**Task to complete:** Count the lines in the data below that have "ramp" in them, and reply with only that number.
-- Input follows --
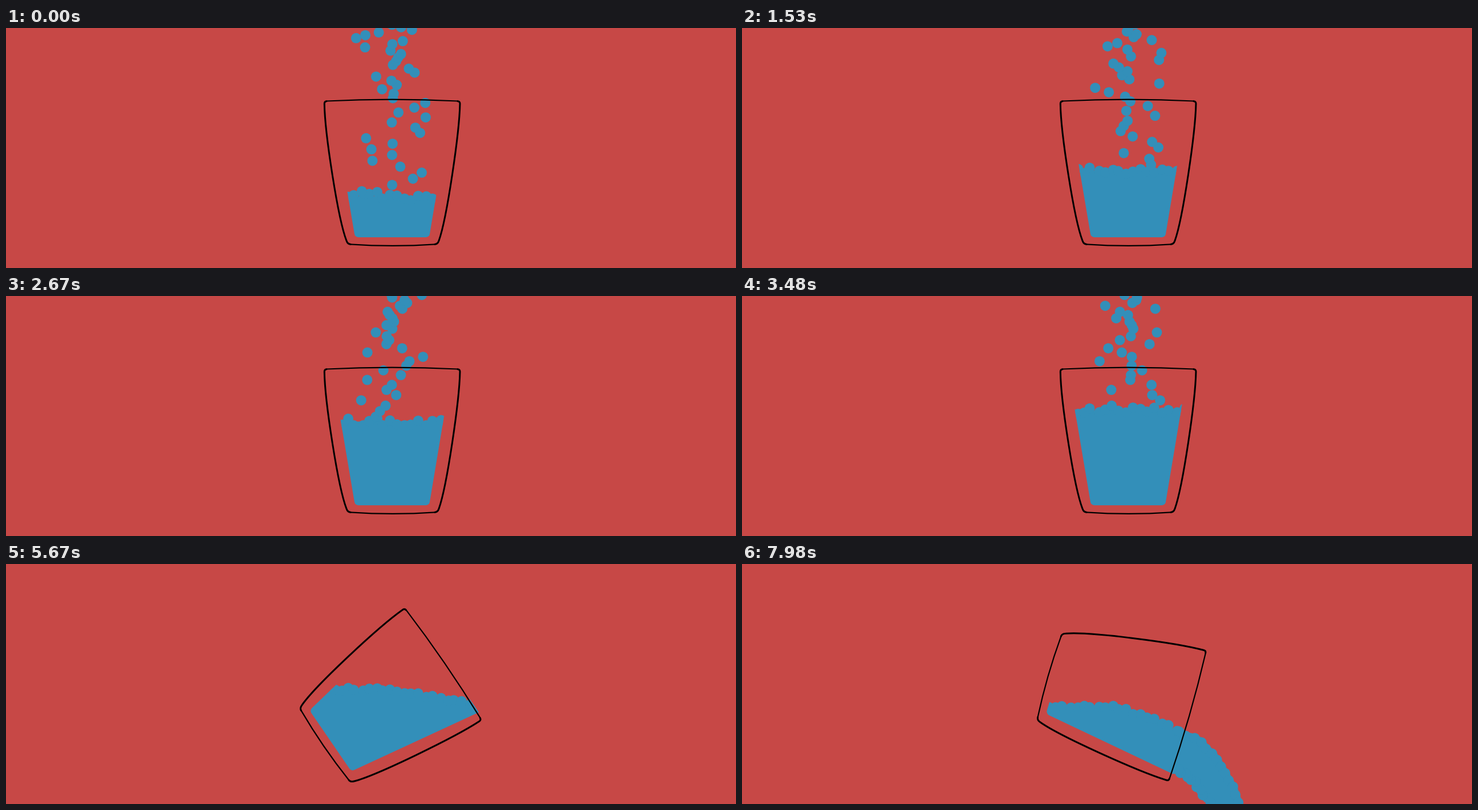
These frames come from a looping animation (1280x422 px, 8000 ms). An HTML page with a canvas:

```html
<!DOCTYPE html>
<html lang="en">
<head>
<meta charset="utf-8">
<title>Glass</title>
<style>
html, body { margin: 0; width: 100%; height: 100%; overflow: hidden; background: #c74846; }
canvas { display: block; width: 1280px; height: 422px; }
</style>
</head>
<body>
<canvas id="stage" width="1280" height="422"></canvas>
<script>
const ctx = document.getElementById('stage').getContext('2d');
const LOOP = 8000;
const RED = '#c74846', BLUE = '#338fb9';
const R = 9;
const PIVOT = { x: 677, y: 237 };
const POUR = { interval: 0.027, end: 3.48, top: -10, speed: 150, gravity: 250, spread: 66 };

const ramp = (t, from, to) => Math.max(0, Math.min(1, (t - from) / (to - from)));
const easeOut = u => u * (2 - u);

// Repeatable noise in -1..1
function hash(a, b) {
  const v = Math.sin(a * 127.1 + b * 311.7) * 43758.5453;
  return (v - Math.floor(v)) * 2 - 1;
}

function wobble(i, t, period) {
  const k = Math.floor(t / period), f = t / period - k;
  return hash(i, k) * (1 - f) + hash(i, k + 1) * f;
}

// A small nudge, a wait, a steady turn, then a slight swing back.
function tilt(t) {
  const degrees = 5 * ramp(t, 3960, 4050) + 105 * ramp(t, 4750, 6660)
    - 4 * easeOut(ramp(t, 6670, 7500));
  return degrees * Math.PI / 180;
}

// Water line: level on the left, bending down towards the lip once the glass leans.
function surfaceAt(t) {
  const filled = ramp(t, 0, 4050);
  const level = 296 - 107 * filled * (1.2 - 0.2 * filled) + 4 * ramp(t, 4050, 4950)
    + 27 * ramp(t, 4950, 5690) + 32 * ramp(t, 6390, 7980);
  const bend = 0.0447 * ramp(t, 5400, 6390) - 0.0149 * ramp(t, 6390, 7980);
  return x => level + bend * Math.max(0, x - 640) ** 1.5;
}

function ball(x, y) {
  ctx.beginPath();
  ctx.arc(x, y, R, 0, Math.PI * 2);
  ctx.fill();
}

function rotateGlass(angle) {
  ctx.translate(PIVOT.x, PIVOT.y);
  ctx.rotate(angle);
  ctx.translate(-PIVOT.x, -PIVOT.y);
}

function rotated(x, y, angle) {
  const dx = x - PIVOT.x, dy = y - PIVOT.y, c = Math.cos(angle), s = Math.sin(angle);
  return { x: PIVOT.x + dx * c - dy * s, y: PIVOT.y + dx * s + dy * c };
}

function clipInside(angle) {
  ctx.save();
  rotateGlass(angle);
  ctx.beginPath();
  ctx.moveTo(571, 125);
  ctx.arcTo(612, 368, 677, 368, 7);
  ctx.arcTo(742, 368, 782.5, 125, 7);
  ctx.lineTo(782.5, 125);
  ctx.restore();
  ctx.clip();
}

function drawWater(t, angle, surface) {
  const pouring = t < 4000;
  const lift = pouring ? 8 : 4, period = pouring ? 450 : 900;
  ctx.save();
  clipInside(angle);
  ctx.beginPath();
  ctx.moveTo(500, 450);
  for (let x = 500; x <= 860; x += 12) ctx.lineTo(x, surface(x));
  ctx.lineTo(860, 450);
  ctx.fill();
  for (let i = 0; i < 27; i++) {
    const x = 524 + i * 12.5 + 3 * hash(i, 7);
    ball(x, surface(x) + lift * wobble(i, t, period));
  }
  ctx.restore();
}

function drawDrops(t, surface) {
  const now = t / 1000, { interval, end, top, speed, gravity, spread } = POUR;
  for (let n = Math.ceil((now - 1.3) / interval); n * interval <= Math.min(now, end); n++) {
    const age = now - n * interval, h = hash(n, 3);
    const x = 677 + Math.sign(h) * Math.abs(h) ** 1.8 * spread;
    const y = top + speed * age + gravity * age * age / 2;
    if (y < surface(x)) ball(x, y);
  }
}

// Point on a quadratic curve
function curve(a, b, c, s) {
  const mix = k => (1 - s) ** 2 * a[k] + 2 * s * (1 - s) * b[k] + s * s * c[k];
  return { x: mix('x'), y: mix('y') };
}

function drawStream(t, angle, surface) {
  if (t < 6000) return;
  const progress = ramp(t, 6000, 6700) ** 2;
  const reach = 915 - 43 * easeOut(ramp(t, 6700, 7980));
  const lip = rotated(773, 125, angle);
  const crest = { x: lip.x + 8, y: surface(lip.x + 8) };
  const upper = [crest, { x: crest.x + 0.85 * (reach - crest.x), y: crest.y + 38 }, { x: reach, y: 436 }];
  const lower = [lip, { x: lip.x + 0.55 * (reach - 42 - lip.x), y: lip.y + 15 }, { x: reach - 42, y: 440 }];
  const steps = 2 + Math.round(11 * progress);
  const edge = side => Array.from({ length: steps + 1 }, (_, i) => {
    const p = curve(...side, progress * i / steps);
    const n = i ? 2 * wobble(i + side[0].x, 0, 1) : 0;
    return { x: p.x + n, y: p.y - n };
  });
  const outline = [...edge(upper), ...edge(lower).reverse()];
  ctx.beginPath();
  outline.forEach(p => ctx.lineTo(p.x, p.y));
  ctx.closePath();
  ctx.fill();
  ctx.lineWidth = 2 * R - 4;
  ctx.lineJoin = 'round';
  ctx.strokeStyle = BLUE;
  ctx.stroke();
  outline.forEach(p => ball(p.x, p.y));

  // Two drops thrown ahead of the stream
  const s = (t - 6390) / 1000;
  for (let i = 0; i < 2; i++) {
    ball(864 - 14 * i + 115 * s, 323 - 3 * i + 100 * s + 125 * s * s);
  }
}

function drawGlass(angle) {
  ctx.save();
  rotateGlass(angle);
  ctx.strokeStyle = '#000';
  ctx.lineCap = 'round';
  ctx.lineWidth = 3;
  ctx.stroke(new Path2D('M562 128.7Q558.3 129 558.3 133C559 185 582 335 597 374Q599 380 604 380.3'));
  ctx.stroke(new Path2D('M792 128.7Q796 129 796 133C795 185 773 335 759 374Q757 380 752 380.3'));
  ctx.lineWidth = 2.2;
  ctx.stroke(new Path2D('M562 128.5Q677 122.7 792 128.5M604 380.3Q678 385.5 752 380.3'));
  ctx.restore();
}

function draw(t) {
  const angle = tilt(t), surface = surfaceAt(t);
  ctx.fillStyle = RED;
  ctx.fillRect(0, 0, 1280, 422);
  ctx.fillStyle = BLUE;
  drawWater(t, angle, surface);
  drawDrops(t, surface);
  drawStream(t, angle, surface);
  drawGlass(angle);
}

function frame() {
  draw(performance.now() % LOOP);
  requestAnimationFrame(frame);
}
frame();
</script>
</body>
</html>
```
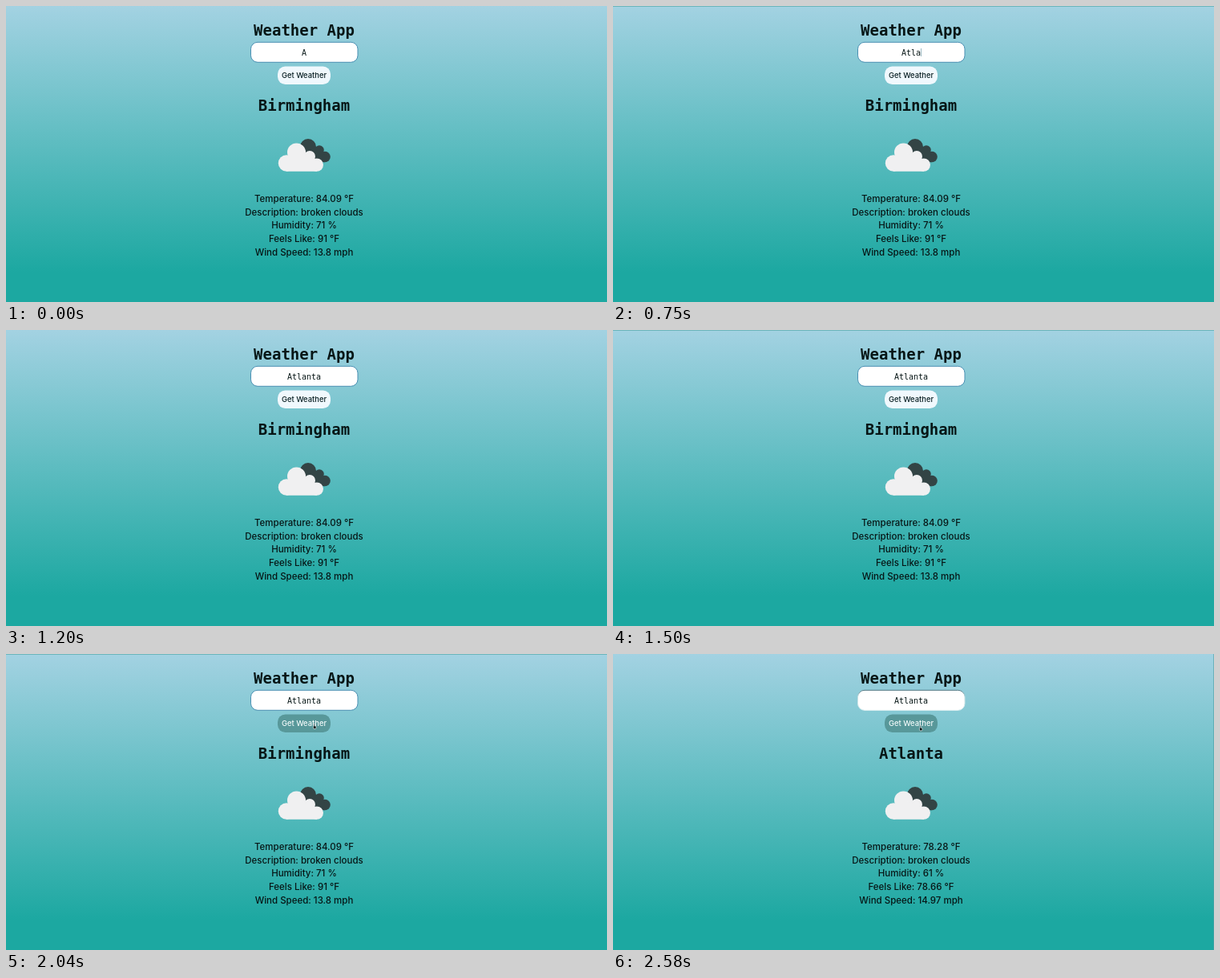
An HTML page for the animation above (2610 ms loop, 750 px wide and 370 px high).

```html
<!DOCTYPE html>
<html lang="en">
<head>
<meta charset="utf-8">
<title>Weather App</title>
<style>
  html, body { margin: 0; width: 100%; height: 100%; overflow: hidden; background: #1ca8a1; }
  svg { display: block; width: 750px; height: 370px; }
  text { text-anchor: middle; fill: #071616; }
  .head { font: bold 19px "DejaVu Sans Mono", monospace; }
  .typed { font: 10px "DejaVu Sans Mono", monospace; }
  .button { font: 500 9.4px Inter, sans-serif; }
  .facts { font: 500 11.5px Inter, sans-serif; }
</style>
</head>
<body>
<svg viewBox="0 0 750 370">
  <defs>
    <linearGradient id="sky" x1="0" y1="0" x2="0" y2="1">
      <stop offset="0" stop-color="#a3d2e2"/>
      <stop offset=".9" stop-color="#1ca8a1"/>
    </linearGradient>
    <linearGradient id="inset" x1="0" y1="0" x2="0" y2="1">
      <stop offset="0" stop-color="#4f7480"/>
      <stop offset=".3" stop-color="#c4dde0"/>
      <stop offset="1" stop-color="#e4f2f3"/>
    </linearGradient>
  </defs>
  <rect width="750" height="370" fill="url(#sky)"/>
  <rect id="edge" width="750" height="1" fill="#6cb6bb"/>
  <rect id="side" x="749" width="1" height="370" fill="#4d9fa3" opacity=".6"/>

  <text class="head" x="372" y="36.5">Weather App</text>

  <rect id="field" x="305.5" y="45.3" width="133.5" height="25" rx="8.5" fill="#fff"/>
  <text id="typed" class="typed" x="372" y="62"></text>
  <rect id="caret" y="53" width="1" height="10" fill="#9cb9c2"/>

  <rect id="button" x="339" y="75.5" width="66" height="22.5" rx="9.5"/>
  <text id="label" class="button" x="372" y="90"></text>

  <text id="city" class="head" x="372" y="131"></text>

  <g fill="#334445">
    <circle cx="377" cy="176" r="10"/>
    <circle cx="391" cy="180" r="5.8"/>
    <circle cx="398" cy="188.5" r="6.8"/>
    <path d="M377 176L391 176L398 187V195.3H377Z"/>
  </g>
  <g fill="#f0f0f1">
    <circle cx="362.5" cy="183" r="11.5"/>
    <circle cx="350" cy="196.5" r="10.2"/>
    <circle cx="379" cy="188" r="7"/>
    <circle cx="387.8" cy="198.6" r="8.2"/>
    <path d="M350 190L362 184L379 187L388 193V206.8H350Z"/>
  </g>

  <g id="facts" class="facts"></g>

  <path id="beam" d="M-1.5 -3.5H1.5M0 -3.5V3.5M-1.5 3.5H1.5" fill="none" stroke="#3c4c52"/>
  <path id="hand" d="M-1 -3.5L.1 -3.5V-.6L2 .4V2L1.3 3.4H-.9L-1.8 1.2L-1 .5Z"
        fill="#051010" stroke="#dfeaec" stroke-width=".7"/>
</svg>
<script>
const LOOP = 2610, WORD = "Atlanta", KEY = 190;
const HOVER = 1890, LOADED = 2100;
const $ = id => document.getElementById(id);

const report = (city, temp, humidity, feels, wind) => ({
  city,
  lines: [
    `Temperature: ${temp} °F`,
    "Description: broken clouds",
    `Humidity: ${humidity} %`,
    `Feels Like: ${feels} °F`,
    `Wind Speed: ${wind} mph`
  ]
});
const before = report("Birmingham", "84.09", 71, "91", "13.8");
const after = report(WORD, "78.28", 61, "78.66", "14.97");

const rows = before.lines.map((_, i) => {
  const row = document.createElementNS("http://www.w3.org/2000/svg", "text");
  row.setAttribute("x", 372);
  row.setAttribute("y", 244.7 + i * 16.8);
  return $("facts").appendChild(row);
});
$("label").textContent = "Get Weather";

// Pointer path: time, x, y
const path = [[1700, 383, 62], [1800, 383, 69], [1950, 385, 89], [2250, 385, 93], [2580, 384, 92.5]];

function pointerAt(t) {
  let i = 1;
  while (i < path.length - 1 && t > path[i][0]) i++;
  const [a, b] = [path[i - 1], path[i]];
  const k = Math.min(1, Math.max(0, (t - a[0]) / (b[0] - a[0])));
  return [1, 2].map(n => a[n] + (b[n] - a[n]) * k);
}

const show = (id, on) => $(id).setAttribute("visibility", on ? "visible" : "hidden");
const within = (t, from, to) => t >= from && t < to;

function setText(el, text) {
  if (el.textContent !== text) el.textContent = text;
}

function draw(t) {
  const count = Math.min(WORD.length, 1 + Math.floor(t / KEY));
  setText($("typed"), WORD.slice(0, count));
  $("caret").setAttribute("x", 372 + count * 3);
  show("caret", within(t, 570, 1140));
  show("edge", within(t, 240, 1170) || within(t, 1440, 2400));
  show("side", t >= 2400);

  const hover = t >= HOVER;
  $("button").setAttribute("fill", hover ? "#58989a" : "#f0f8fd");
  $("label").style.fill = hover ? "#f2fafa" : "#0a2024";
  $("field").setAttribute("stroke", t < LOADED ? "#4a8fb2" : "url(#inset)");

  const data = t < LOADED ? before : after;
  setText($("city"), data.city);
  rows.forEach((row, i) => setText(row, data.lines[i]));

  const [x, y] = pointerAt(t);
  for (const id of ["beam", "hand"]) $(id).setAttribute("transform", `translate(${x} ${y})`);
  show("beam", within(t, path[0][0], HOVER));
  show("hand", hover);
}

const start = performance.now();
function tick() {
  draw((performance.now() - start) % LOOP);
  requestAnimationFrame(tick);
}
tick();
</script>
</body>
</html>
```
-- Input concluded --
**Response to the task:** 9